Every now and then I get the opportunity to talk about the AAPG, and in particular the Division of Environmental Geosciences – but until now I have not had the opportunity to discuss the DEG with such a wide audience. And as I may never get this chance again, I am going to take this opportunity to tell you some things about the DEG and whom we are.
First let me explain where I am coming from and give you some examples of what many of the members in the DEG do.
I am a 35-plus-year AAPG member, but have been in the DEG for only about six years. When I first joined the DEG I didn’t really know much about the Division – and if you are not familiar with the DEG you may find yourself asking the same question I had: Just who are these DEG folks?
I have since come to embrace, respect and appreciate the diversity of the members of this division. As you will find, they are mostly a group of geoscientists who have many wide and varying interests, much like me. I like diversity in geosciences, and if you do too, and are looking for a fun place to come and unwind – you know, a place to get away from the 8-to-5 grind of sitting at the workstation, classroom or office – and if you are interested in learning some different styles of geological and geophysical exploration on the fringes of E&P, this is definitely the place for you.
The following are just a few examples of things that DEG members ponder:
- For instance, the recent devastating earthquake in Haiti has reminded us all of the fine balance between human life and geology. Catastrophic events such as tsunamis, earthquakes, volcanoes, mudslides, etc., all are geo-hazards, all of which are of great interest to scientists in the DEG, particularly those in the DEG’s Geo-Hazards Committee.
- Then there are DEG members who are busy keeping unscrupulous land developers, who like to build and sell multi-million dollar houses on range front faults and rockslides to movie and rock stars, from doing so. OK, this is not tragedy of the same scale, but it can probably be traumatic to the homeowner.
- The DEG has a Hydrogeology Committee. Do they do anything interesting? Is there anything you can learn from them? Before you decide, ponder this real-life example:
Let’s say you are a geologist tasked with removing a slug of brine water from an aquifer. For the sake of an analogy for the petroleum geologists, let’s call the aquifer a reservoir and let’s call the slug of brine your target. Your target is located within an extremely heterogeneous clastic reservoir and horizontal wellbores, hydrofracing, etc., is not an option, so you can’t manipulate the reservoir and just drill wells anywhere you want.
Also you can’t depend on reservoir pressure to push your target to the wellbore, because your reservoir at this depth is at atmospheric pressure. So you have to drill wells and pump them at a certain rate, which is totally dependent upon the permeability and porosity of the reservoir rock within that wellbore.

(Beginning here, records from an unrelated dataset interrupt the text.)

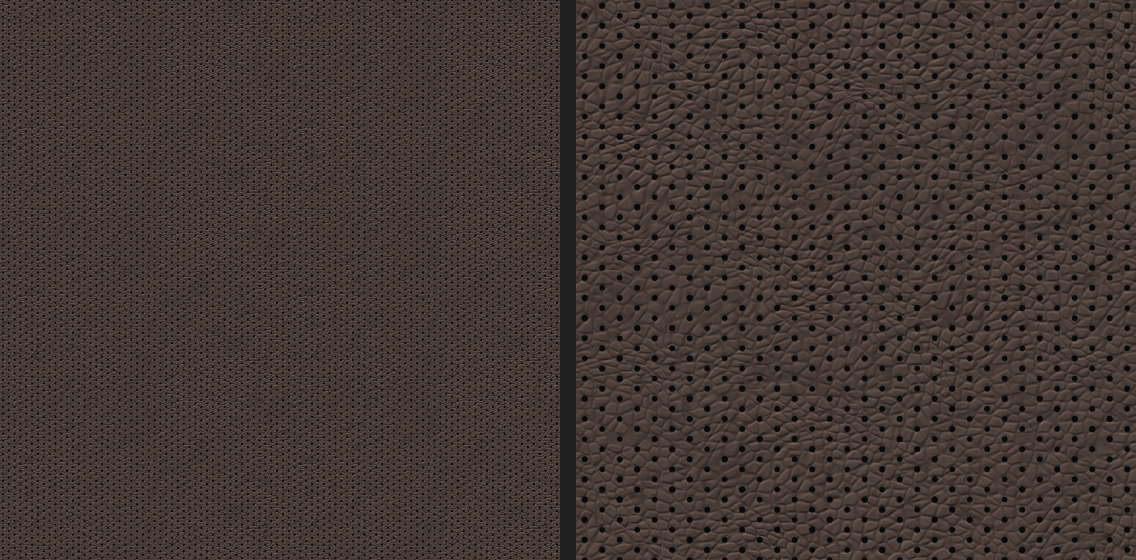
Left: the whole. Right: its middle third, enlarged.
Reproduce this texture procedurally as a three.js fragment shader.

```glsl
// Dark brown perforated leather: a staggered lattice of tiny punched holes,
// 48 pairs of columns across and about 83 holes down, over a pebbled grain.
// Cellular bumps and slanted folds form a height field lit from above.
varying vec2 vUv;

vec2 hash22(vec2 p) {
  vec3 q = fract(vec3(p.xyx) * vec3(0.1031, 0.1030, 0.0973));
  q += dot(q, q.yzx + 33.33);
  return fract((q.xx + q.yz) * q.zy);
}

// Value noise that wraps after the given number of cells.
float noise(vec2 p, vec2 period) {
  vec2 i = floor(p), f = fract(p);
  f = f * f * (3.0 - 2.0 * f);
  float a = hash22(mod(i, period)).x;
  float b = hash22(mod(i + vec2(1.0, 0.0), period)).x;
  float c = hash22(mod(i + vec2(0.0, 1.0), period)).x;
  float d = hash22(mod(i + 1.0, period)).x;
  return mix(mix(a, b, f.x), mix(c, d, f.x), f.y);
}

// Rounded cells separated by narrow creases: 0 in a crease, 1 on top.
float pebbles(vec2 p, vec2 period) {
  vec2 i = floor(p), f = fract(p);
  float nearest = 8.0, second = 8.0;
  for (int y = -1; y <= 1; y++) {
    for (int x = -1; x <= 1; x++) {
      vec2 cell = vec2(float(x), float(y));
      float d = length(cell + hash22(mod(i + cell, period) + 7.0) - f);
      second = min(second, max(nearest, d));
      nearest = min(nearest, d);
    }
  }
  return smoothstep(0.0, 0.42, second - nearest);
}

// Leather relief; the hide itself repeats every 0.5 by 0.3 of the canvas.
float relief(vec2 p) {
  vec2 t = p / vec2(0.5, 0.3);
  float bend = noise(t * vec2(15.0, 9.0), vec2(15.0, 9.0)) - 0.5;
  float grain = pebbles(t * vec2(66.0, 50.0) + bend * 1.6, vec2(66.0, 50.0));
  vec2 slant = vec2(t.x * 18.0, (t.y - t.x) * 30.0 + bend * 3.0);
  float fold = abs(2.0 * noise(slant, vec2(18.0, 30.0)) - 1.0);
  float depth = 0.6 + 0.6 * noise(t * vec2(7.0, 5.0) + 0.5, vec2(7.0, 5.0));
  return grain * depth + 0.6 * smoothstep(0.0, 0.35, fold);
}

// Offset to the closest hole in xy, its random value in z.
vec3 closestHole(vec2 p) {
  vec2 pitch = vec2(1.0 / 48.0, 0.012);
  vec3 best = vec3(1.0);
  for (int k = 0; k < 2; k++) {
    vec2 g = (p - vec2(0.0156, 0.0033)) / pitch + 0.5 * float(k);
    vec2 id = floor(g + 0.5);
    vec2 offset = (g - id) * pitch;
    if (length(offset) < length(best.xy)) {
      best = vec3(offset, hash22(id + 40.0 * float(k) + 200.0).x);
    }
  }
  return best;
}

void main() {
  // Grain shading: slopes facing the upper left catch the light.
  float height = relief(vUv);
  float slope = height - relief(vUv + vec2(-0.0004, 0.0011));
  vec2 t = vUv / vec2(0.5, 0.3);
  float speckle = noise(t * vec2(190.0, 114.0), vec2(190.0, 114.0)) - 0.5;
  float shade = 0.91 + 0.09 * height + 0.34 * slope + 0.11 * speckle;
  vec3 color = vec3(0.288, 0.237, 0.219) * clamp(shade, 0.55, 1.45);

  // Pressed-in surround with a faintly lit lower lip.
  vec3 hole = closestHole(vUv);
  float d = length(hole.xy);
  float lip = 1.0 - smoothstep(0.0003, 0.0014, abs(d - 0.0026));
  color *= 1.0 - 0.13 * lip * hole.y / max(d, 0.0001);

  // Punched hole, softened to the size of a sample.
  float radius = 0.00165 + 0.0003 * hole.z;
  float soft = max(0.0004, 0.6 * fwidth(vUv.y));
  float punched = 1.0 - smoothstep(radius - soft, radius + soft, d);
  color = mix(color, vec3(0.045, 0.036, 0.034), punched);

  gl_FragColor = vec4(color, 1.0);
}
```
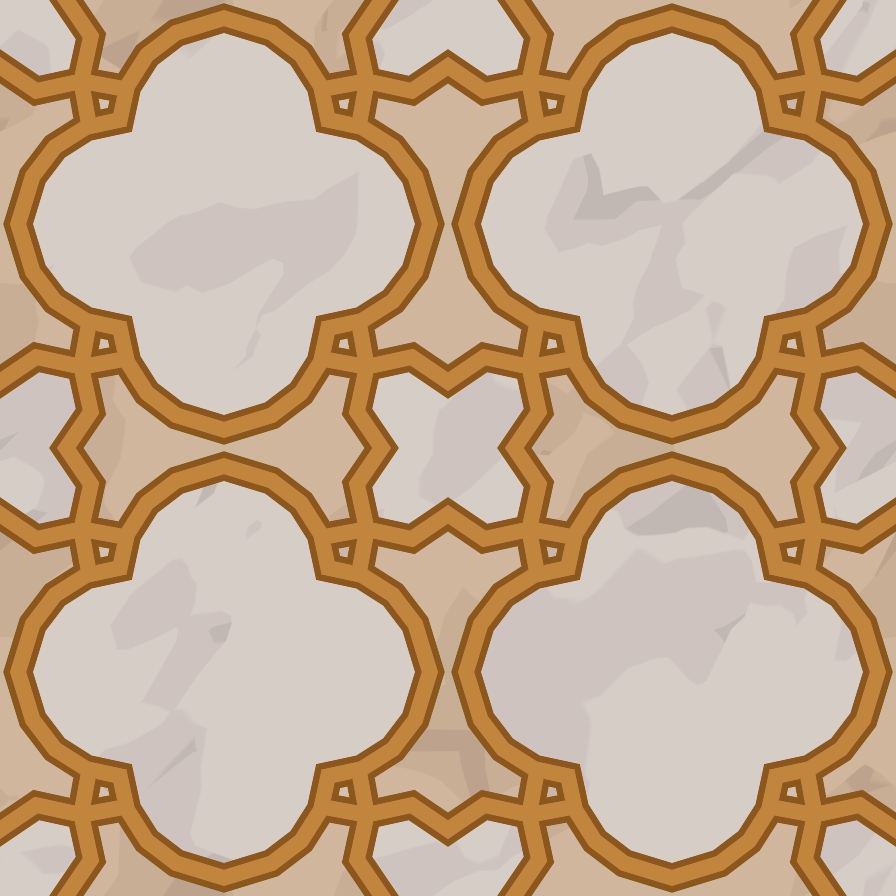
Write a WebGL 1 fragment shader that draws this pattern.

```glsl
precision highp float;
uniform vec2 u_resolution;

float hash(vec2 p) {
  vec3 q = fract(p.xyx * 0.1031);
  q += dot(q, q.yzx + 33.33);
  return fract((q.x + q.y) * q.z);
}

// Wrapping noise, linear over triangles so its contours are angular
float facetNoise(vec2 uv, float cells, float seed) {
  vec2 p = uv * cells;
  vec2 i = floor(p), f = fract(p);
  vec2 side = f.x > f.y ? vec2(1.0, 0.0) : vec2(0.0, 1.0);
  float hi = max(f.x, f.y), lo = min(f.x, f.y);
  float a = hash(mod(i, cells) + seed);
  float b = hash(mod(i + side, cells) + seed);
  float c = hash(mod(i + 1.0, cells) + seed);
  return a * (1.0 - hi) + b * (hi - lo) + c * lo;
}

// Signed distance to the line through a and b, positive above it
float lineDistance(vec2 p, vec2 a, vec2 b) {
  vec2 d = normalize(b - a);
  return dot(p - a, vec2(-d.y, d.x));
}

// Faceted arch pointing up, mirrored about x = 0
float lobe(vec2 p) {
  float d = -1.0;
  for (int k = 0; k < 4; k++) {
    float angle = 0.297 + 0.354 * float(k);
    vec2 normal = vec2(sin(angle), cos(angle));
    d = max(d, dot(p - vec2(0.0, 0.219), normal) - 0.230);
  }
  return d;
}

// Kinked side of the star, from its inward tip to the lobe
float starSide(vec2 p) {
  vec2 tip = vec2(0.0, 0.148), kink = vec2(0.081, 0.203);
  vec2 crossing = vec2(0.182, 0.181), end = vec2(0.286, 0.200);
  return max(lineDistance(p, tip, kink),
             min(lineDistance(p, kink, crossing), lineDistance(p, crossing, end)));
}

void main() {
  vec2 uv = gl_FragCoord.xy / u_resolution;
  float pixel = 1.0 / min(u_resolution.x, u_resolution.y);

  // Two by two cells, folded into one quarter
  vec2 p = abs(fract(uv * 2.0) - 0.5);
  vec2 s = 0.5 - p;
  float quatrefoil = min(lobe(p), lobe(p.yx));
  float sideA = starSide(s), sideB = starSide(s.yx);
  float strap = min(abs(quatrefoil), max(min(abs(sideA), abs(sideB)), -quatrefoil));

  // Stone fill of each compartment
  vec3 pale = vec3(0.838, 0.802, 0.778), tan_ = vec3(0.815, 0.713, 0.612);
  vec3 color = pale;
  if (quatrefoil > 0.0) {
    if (sideA * sideB < 0.0) color = tan_;
    else if (sideA > 0.0) color = mix(pale, tan_, 0.5);
  }

  // Angular stains with a few darker chips
  vec2 warped = uv + 0.05 * vec2(facetNoise(uv, 7.0, 11.0), facetNoise(uv, 7.0, 47.0));
  float stain = 0.65 * facetNoise(warped, 9.0, 3.0) + 0.35 * facetNoise(warped, 19.0, 71.0);
  float chip = facetNoise(warped, 16.0, 29.0);
  float patchMask = smoothstep(-5.0 * pixel, 5.0 * pixel, stain - 0.6);
  float chipMask = smoothstep(-8.0 * pixel, 8.0 * pixel, chip - 0.8);
  color *= 1.0 - vec3(0.034, 0.045, 0.04) * patchMask;
  color *= 1.0 - 0.06 * patchMask * chipMask;

  // Gold strap with dark borders
  color = mix(vec3(0.55, 0.34, 0.11), color, smoothstep(-pixel, pixel, strap - 0.0318));
  color = mix(vec3(0.755, 0.52, 0.24), color, smoothstep(-pixel, pixel, strap - 0.0175));
  gl_FragColor = vec4(color, 1.0);
}
```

You also have limited resources, so you need to place your wells where they will do the most good, don’t interfere with each other and have the exact radius of influence to recover your entire target.
Now, let’s complicate matters a little – because your target is brine, unlike oil, which is floating at the top of a nice trap with a seal; it is denser than the surrounding fresh water; and it is hugging the undulating, unconformable surface of the underlying, impermeable formation.
It also is confined to a paleochannel incised in bedrock and is moving at a rate of 2.5 feet a day in the down dip direction. You will need to drill numerous stratigraphic tests and core the reservoir to gather the needed porosity and permeability data and to also make structure and isopach maps, cross-sections, etc.
All of this then needs to be inputted into a sophisticated 3-D model.
OK, I think you are starting to get the picture.
If you are interested in learning more about hydrogeology, etc., we have DEG members who do this for a living all the time. We can arrange short courses, seminars, symposiums, etc. on the subject.
Let’s say your expertise is mostly geophysical in nature. Using the same analogy above, you want to know the spatial and temporal relationships between the target and the reservoir, without going out and making a pincushion of the earth with wellbores.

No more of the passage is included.